This morning I had a session with my hubby and he told me to start with a plank. For those of you who don’t know, a plank is an evil yoga move that basically makes you hold your body weight up in a high pushup until your stomach and arms burst into flames. So I get in the plank position and hubby starts telling a story. After about 10 seconds, I am starting to feel the burn. Hubby continues with his story. 10 or 20 more seconds go by. His story goes on. I freak out on him: “You can’t just leave me here in plank position without a road map! I need to know how long I have to suffer!,” I cry out. Taken aback, he said, with encouragement, “10 more seconds, honey. You can do it.” And I did.

It reminds me so much of the kid during testing who always asks, “How much longer do we have?” after every single subtest. Learning is difficult for these kids. It doesn’t come easy and it is hard to persist without a road map. They want to know how long they have to suffer, just like I did in the dreaded plank. So today, when testing a kid with a severe learning disability and emotional disturbance, he immediately asked, “How long do I have to stay here?” I showed him the protocol and how many we were going to do, and had him check them off after each accomplishment. He tried to quit several times. I went back to the roadmap, and encouraged him to continue. He did. It was the most I’ve gotten out of one of my severe needs students in a long time.

Thank you, dreaded plank. And thank you, patient hubby. Now I can only adopt a growth mindset and hope that the plank gets easier for me with practice, and learning to persist with challenging tasks gets easier for my kiddos with practice too…

Sharing is caring!

Comments on The Dreaded Plank.

  1. Mrs. Reality says:

    So many of my kids need tasks broken up into tangible time frames "before lunch" or "after pe". Isn't it interesting how we forget that we need to visualize the finish line, but forget to provide it for the kids?

    Really enjoying the blog! I have tons of kids who go through the full eval process, and love our own school psych. Your perspective really opens up a different world to us gen ed teachers!

  2. Sioux says:

    What a great idea. I like having an agenda in a meeting, and feeling like like progress is being made as I make little checkmarks after every item is discussed.

    Clever title. I imagined you had been forced to "walk the plank." However, death by pirate's sword is preferable to THAT kind of plank.

  3. luckeyfrog says:

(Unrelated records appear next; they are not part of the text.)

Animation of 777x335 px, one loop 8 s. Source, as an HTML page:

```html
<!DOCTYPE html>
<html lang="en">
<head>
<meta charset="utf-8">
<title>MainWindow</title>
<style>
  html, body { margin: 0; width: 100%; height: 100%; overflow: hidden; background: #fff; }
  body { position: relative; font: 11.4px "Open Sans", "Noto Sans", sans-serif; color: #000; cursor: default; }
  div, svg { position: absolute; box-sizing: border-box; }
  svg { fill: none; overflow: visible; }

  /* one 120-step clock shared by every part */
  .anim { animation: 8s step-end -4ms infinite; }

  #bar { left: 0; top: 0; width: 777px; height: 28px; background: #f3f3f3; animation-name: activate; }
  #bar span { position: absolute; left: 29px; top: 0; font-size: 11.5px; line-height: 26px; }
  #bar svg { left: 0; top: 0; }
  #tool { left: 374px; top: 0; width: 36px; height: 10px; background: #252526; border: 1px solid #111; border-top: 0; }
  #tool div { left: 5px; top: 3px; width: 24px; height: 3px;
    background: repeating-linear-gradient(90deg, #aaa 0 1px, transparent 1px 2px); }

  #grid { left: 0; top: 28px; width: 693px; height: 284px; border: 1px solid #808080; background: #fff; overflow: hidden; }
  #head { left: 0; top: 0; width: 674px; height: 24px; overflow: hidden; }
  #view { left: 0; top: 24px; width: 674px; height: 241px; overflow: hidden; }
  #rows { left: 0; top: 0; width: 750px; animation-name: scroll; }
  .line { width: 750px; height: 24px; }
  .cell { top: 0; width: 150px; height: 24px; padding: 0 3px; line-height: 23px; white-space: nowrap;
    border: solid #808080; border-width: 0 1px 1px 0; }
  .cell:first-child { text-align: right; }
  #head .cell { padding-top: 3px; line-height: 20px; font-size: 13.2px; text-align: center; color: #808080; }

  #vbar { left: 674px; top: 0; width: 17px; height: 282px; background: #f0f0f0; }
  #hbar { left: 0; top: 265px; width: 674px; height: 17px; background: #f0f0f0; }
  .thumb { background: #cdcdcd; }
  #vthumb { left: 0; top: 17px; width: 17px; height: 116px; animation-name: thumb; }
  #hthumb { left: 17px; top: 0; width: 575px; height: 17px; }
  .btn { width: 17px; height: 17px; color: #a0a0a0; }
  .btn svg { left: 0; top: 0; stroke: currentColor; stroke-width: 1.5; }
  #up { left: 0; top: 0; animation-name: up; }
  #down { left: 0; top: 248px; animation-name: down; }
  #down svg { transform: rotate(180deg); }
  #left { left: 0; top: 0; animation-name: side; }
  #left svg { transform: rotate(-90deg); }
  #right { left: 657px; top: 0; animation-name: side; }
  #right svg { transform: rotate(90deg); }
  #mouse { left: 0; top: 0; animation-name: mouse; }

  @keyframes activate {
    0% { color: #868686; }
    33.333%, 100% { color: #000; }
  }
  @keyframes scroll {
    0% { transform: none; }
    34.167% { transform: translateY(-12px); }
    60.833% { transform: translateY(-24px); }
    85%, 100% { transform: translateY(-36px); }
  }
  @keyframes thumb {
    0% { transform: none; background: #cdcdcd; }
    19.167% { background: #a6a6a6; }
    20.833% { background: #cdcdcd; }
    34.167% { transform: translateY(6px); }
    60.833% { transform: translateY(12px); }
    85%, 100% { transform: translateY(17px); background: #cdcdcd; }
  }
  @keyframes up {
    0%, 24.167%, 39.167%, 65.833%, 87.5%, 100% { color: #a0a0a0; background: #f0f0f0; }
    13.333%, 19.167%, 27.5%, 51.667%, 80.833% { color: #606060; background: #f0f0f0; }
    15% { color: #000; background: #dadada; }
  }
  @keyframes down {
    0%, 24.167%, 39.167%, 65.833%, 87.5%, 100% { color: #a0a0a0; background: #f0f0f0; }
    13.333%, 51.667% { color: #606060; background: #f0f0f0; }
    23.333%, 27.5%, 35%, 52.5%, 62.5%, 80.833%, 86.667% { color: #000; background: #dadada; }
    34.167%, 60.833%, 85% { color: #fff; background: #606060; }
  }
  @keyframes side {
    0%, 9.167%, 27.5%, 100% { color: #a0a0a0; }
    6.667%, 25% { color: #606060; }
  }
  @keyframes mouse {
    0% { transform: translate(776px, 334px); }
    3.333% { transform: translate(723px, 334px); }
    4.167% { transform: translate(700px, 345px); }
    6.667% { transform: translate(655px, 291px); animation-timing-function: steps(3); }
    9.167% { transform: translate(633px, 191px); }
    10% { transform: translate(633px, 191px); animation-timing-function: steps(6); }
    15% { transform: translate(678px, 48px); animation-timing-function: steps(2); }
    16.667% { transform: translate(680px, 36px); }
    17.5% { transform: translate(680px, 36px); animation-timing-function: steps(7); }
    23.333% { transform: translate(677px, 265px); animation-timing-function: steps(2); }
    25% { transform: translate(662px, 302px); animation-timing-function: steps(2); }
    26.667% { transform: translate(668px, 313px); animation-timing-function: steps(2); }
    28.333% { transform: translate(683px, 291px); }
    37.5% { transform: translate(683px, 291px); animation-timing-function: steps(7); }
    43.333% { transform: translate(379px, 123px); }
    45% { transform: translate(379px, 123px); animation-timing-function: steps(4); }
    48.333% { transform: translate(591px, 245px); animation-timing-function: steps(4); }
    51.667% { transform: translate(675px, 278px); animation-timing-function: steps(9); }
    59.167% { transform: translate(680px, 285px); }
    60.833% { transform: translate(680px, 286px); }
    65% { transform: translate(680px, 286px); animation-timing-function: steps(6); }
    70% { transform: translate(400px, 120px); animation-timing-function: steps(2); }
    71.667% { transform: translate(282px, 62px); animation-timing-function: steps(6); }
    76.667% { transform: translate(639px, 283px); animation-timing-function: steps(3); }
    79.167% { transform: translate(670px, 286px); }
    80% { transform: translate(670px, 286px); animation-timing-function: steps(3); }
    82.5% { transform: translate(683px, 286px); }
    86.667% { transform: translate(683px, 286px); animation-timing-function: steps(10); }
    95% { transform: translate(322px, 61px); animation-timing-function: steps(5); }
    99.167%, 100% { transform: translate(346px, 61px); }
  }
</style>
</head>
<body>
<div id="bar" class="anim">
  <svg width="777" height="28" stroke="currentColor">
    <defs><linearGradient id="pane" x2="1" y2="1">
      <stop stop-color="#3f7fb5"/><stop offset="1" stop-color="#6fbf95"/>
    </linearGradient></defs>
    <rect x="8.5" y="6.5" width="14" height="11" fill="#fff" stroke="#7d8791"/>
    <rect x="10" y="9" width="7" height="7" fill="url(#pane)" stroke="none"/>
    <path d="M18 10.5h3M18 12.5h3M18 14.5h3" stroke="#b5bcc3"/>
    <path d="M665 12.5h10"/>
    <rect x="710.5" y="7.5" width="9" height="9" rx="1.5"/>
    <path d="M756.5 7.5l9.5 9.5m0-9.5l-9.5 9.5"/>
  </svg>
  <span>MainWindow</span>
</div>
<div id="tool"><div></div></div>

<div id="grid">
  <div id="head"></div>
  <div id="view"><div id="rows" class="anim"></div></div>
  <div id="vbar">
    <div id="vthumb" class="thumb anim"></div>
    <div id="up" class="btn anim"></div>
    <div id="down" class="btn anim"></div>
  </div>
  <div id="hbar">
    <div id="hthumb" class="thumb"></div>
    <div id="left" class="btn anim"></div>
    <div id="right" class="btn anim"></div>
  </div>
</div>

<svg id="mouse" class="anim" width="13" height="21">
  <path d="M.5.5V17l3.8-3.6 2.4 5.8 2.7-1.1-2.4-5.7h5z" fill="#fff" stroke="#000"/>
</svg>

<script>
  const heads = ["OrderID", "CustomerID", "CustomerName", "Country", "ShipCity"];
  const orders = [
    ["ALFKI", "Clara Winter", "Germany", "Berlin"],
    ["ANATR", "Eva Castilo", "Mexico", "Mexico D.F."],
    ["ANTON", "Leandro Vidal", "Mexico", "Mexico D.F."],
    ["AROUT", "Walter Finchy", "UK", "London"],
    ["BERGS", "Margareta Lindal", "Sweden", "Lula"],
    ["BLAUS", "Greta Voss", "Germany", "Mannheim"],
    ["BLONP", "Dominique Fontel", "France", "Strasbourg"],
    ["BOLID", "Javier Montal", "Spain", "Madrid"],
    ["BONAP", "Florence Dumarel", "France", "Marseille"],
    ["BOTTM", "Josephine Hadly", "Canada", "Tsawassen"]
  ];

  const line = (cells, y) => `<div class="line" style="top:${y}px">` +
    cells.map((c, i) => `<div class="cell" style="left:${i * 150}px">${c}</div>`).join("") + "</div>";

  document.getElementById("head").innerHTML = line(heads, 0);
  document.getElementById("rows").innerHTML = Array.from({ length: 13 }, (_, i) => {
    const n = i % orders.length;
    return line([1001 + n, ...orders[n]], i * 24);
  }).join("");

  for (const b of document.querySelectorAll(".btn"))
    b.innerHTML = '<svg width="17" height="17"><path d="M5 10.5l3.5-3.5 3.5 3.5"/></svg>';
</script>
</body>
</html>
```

    I think it's so important to put up schedules because certain kids thrive on knowing what's coming up next.

    I had a class of kids for summer school that were all considered high risk- which means they rarely come out of a test feeling good, and at the end of summer school, we had a lot of them to take. On one day in particular, we had a lot to finish up and I knew it'd be frustrating for them. I put a list of the tests on the board so they could see what we had to take, and then I let one of them cross off each one when we finished.

    It was one of those spur-of-the-moment ideas that worked out so well. Turns out, the kids are just like me- incredibly satisfied when I can cross even one tiny task off of a list and see that I'm making progress!

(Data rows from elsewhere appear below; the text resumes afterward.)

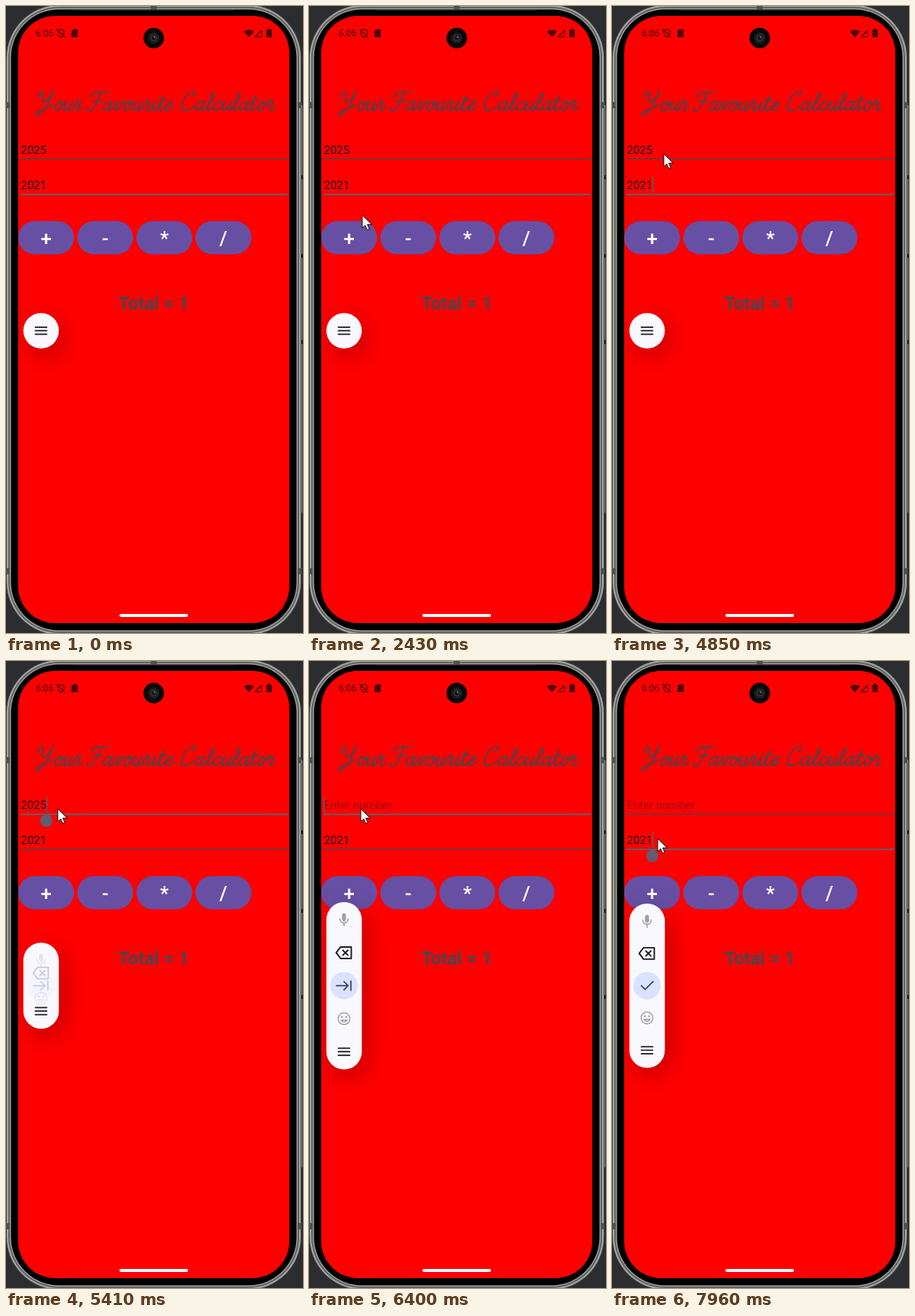
An HTML page with a canvas for the animation above (8000 ms loop, 390 by 822 pixels).

```html
<!DOCTYPE html>
<html lang="en">
<head>
<meta charset="utf-8">
<title>Calculator</title>
<style>
html, body { margin: 0; width: 100%; height: 100%; overflow: hidden; background: #2b2d30; }
canvas { display: block; }
h1 { position: absolute; left: 40px; top: 108px; margin: 0; font: italic 26px "Noto Serif", serif; white-space: nowrap; color: transparent; }
</style>
</head>
<body>
<canvas id="stage" width="390" height="822"></canvas>
<h1>Your Favourite Calculator</h1>
<script>
const LOOP = 8000;
const ctx = document.getElementById('stage').getContext('2d');
const INK = '#4a464e', DARK = '#1d1b20', STATUS = '#480a0c';
const FONT = 'Roboto, sans-serif';

// Script lettering: [advance, pen path], upright, baseline at 0
const GLYPHS = {
  Y: [24, 'M0-18C-1-25 4-27 6-22C7-17 6-11 9-11C13-11 17-19 18-27C17-14 14 0 8 4C3 8 0 4 5 1C10-2 17-5 22-8'],
  F: [19, 'M1-18C0-23 4-25 9-24C14-23 17-23 20-26M12-24C11-14 9-3 5 0C2 2-1-1 0-4M4-12C9-14 12-13 16-13'],
  C: [19, 'M12-19C18-24 13-28 7-23C0-17-1 0 6 0C11 0 15-3 18-6'],
  o: [12, 'M6-12C1-12 0 0 5 0C10 0 11-11 6-12C7-8 10-8 13-10'],
  u: [14, 'M0-7L3-12C1-5 1 0 4 0C7 0 9-5 11-12C9-4 9 0 11 0C13 0 14-2 15-5'],
  r: [12, 'M0-6C2-9 3-12 3-14C4-10 7-11 8-11C6-7 5 0 7 0C9 0 10-2 12-5'],
  a: [15, 'M11-10C8-14 1-11 1-5C1 1 6 1 10-8L11-12C9-5 9 0 11 0C13 0 14-2 15-5'],
  v: [12, 'M0-7C2-13 4-12 4-8L4 0C7-2 10-7 9-12C10-10 11-10 13-11'],
  i: [8, 'M0-5L3-12C1-4 1 0 4 0C6 0 7-2 9-5M4-17L4.4-17.2'],
  t: [9, 'M0-5L4-20C1-6 2 0 4 0C6 0 8-2 9-5M0-13L8-14'],
  e: [11, 'M1-5C5-6 9-8 8-11C6-14 1-9 1-5C1 1 7 1 11-5'],
  l: [9, 'M0-5C5-9 8-17 6-22C3-26 2-12 2-5C2 1 6 1 9-5'],
  c: [11, 'M9-10C8-14 1-12 1-5C1 1 7 1 11-5']
};
for (const key in GLYPHS) GLYPHS[key][1] = new Path2D(GLYPHS[key][1]);

// Pointer keys: time, x, y
const POINTER = [
  [440, 338, 803], [500, 267, 738], [560, 223, 704], [700, 160, 610], [900, 88, 480], [1120, 59, 426],
  [2180, 59, 426], [2330, 72, 350], [2480, 69, 238], [2590, 58, 201],
  [3000, 58, 201], [3120, 55, 199], [4480, 55, 199], [4850, 68, 194],
  [7110, 68, 194], [7260, 67, 206], [7440, 60, 233]
];
const ARROW = new Path2D('M0 0V16.5L3.8 13L6.5 19L9.3 17.8L6.6 12H12Z');

function box(x, y, w, h, r, fill) {
  ctx.beginPath();
  ctx.roundRect(x, y, w, h, r);
  ctx.fillStyle = fill;
  ctx.fill();
}

function disc(x, y, r, fill) {
  ctx.beginPath();
  ctx.arc(x, y, r, 0, Math.PI * 2);
  ctx.fillStyle = fill;
  ctx.fill();
}

function pen(path, color, width = 1.8) {
  ctx.strokeStyle = color;
  ctx.lineWidth = width;
  ctx.stroke(new Path2D(path));
}

function shape(path, fill) {
  ctx.fillStyle = fill;
  ctx.fill(new Path2D(path));
}

function label(text, x, y, font, fill, align = 'left') {
  ctx.font = font + ' ' + FONT;
  ctx.fillStyle = fill;
  ctx.textAlign = align;
  ctx.fillText(text, x, y);
}

function at(x, y, draw) {
  ctx.save();
  ctx.translate(x, y);
  draw();
  ctx.restore();
}

function drawPhone() {
  ctx.fillStyle = '#2b2d30';
  ctx.fillRect(0, 0, 390, 822);
  ctx.fillStyle = '#8f9190';
  ctx.fillRect(384, 130, 5, 534);
  box(0, -2, 388, 827, 70, '#3b3d3d');
  box(1, -1, 386, 825, 69, '#a5a7a4');
  box(3, 1, 382, 821, 67, '#626463');
  box(5, 3, 378, 817, 65, '#a0a29f');
  box(6.5, 4.5, 375, 814, 63, '#000');
  ctx.fillStyle = '#505252';
  for (const y of [126, 737]) {
    ctx.fillRect(0, y, 5, 8);
    ctx.fillRect(383, y, 5, 8);
  }
  ctx.fillRect(190, 0, 8, 4);
  ctx.fillStyle = '#222';
  ctx.fillRect(88, 5, 212, 1);
  for (const y of [222, 325, 438]) ctx.fillRect(388, y, 2, 5);
  box(16, 13, 356, 796, 48, '#f00');
}

function drawStatus() {
  label('6:06', 39, 40, '12px', STATUS);
  pen('M72 30.5L76 32V36C76 38.5 74 40 72 41C70 40 68 38.5 68 36V32ZM67 30.5L77 41', STATUS, 1.2);
  shape('M88.5 30.5H94V41H86V33Z', STATUS);
  shape('M312.5 33.5Q319 28.5 325.5 33.5L319 41Z', STATUS);
  pen('M327 40.5H335.5V32Z', STATUS, 1.1);
  box(342, 31, 7, 10, 1, STATUS);
  box(344, 29.7, 3, 2, 0, STATUS);
  disc(194, 42, 13.5, '#080808');
  disc(194, 42, 7.5, '#1c1c1e');
  disc(194, 42, 4.5, '#303033');
  disc(194, 42, 2.5, '#121214');
  disc(195, 41, 1, '#77777a');
}

function drawScript(word, x) {
  for (const letter of word) {
    const [advance, path] = GLYPHS[letter];
    ctx.save();
    ctx.transform(1, 0, -0.25, 1, x, 137);
    for (const nib of [-0.4, 0, 0.4]) {
      ctx.translate(nib, -nib);
      ctx.stroke(path);
    }
    ctx.restore();
    x += advance;
  }
}

function drawTitle() {
  ctx.strokeStyle = INK;
  ctx.lineWidth = 1.3;
  drawScript('Your', 38);
  drawScript('Favourite', 107);
  drawScript('Calculator', 228);
}

function drawField(text, base, focused, caret, handle) {
  const shown = text || 'Enter number';
  label(shown, 19.5, base, '15px', text ? DARK : 'rgba(29,27,32,.42)');
  ctx.fillStyle = focused ? '#665c66' : INK;
  ctx.fillRect(19, base + 6, 351, focused ? 2 : 1.3);
  const x = 19.5 + (text ? ctx.measureText(text).width : 0);
  if (caret) {
    ctx.fillStyle = '#625b66';
    ctx.fillRect(x - 0.5, base - 16, 1.5, 21);
  }
  if (handle) {
    disc(53, base + 15.5, 8, '#625b71');
    shape(`M53 ${base + 6}L59 ${base + 11}H47Z`, '#625b71');
  }
}

function drawButtons() {
  [...'+-*/'].forEach((sign, i) => {
    const x = 16 + i * 77.6;
    box(x, 282, 73.4, 43.5, 21.75, '#6750a4');
    label(sign, x + 36.7, 314, '500 26px', '#fff', 'center');
  });
  label('Total = 1', 194, 398, 'bold 24px', INK, 'center');
}

const ICONS = [
  () => {
    box(-2.6, -8.5, 5.2, 10.5, 2.6, '#a09fa6');
    pen('M-5.5-1.5C-5.5 6 5.5 6 5.5-1.5M0 4V8', '#a09fa6', 1.6);
  },
  () => pen('M-10.3 0L-4.5-7.5H9.5V7.5H-4.5ZM-1.5-3.2L5 3.2M5-3.2L-1.5 3.2', DARK, 1.9),
  check => {
    disc(0, 0, 18, '#dae2ff');
    pen(check ? 'M-7.5 0L-2.5 5L8-5.5' : 'M-10 0H5M0-5.3L5.3 0L0 5.3M9-6V6', '#3c4678', 1.8);
  },
  () => {
    pen('M7.7 0A7.7 7.7 0 1 1-7.7 0A7.7 7.7 0 1 1 7.7 0M-4 1.8Q0 7 4 1.8Z', '#a09fa6', 1.5);
    disc(-2.8, -2.3, 1.3, '#a09fa6');
    disc(2.8, -2.3, 1.3, '#a09fa6');
  },
  () => pen('M-7.5-4.6H7.5M-7.5 0H7.5M-7.5 4.6H7.5', DARK, 1.7)
];

function growth(t) {
  const start = t < 7557 ? 5327 : 7557;
  const p = Math.min(1, Math.max(0, (t - start) / 563));
  return 1 - (1 - p) ** 3;
}

function drawToolbar(t) {
  const open = growth(t);
  const height = 46.5 + 173 * open;
  const top = 425.7 - height / 2;
  ctx.save();
  ctx.beginPath();
  ctx.roundRect(16, 13, 356, 796, 48);
  ctx.clip();
  ctx.shadowColor = 'rgba(0,0,0,.26)';
  ctx.shadowBlur = 32;
  ctx.shadowOffsetX = 6;
  ctx.shadowOffsetY = 9;
  box(22.8, top, 46.6, height, 23.25, '#faf8ff');
  ctx.shadowColor = 'transparent';
  ctx.beginPath();
  ctx.roundRect(22.8, top, 46.6, height, 23.25);
  ctx.clip();
  ICONS.forEach((icon, i) => {
    ctx.globalAlpha = i === 4 ? 1 : Math.min(1, Math.max(0, open * 1.6 - 0.4));
    at(46, 425.7 + (i - 2) * 43.25 * open, () => icon(t >= 7557));
  });
  ctx.restore();
}

function drawPointer(t) {
  if (t < POINTER[0][0]) return;
  const next = POINTER.findIndex(key => key[0] > t);
  const b = POINTER[next < 0 ? POINTER.length - 1 : next];
  const a = next < 0 ? b : POINTER[next - 1];
  const p = a === b ? 1 : (t - a[0]) / (b[0] - a[0]);
  at(a[1] + (b[1] - a[1]) * p, a[2] + (b[2] - a[2]) * p, () => {
    ctx.fillStyle = '#fff';
    ctx.fill(ARROW);
    ctx.strokeStyle = '#111';
    ctx.lineWidth = 1;
    ctx.stroke(ARROW);
  });
}

function render(t) {
  const first = t >= 5270 && t < 7500;
  const blink = t < 4480 ? t >= 470 && (t - 470) % 1000 < 510 : t < 5100 || t >= 7500;
  const caret = t < 5770 || (t >= 5940 && t < 6910) || t >= 7410;
  const erased = [5960, 6120, 6300, 6400].filter(time => t >= time).length;

  drawPhone();
  drawStatus();
  drawTitle();
  drawField('2025'.slice(0, 4 - erased), 194, first, first && caret, first && t < 5940);
  drawField('2021', 240, !first, !first && blink, t >= 7600);
  drawButtons();
  drawToolbar(t);
  box(149, 797, 90, 4, 2, '#fff');
  drawPointer(t);
}

ctx.lineCap = 'round';
ctx.lineJoin = 'round';
const begin = performance.now();
function tick() {
  render((performance.now() - begin) % LOOP);
  requestAnimationFrame(tick);
}
tick();
</script>
</body>
</html>
```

  4. Anonymous says:

    I also like "Time Timers" because they are very visual and less abstract.

Leave a Reply

Your email address will not be published. Required fields are marked *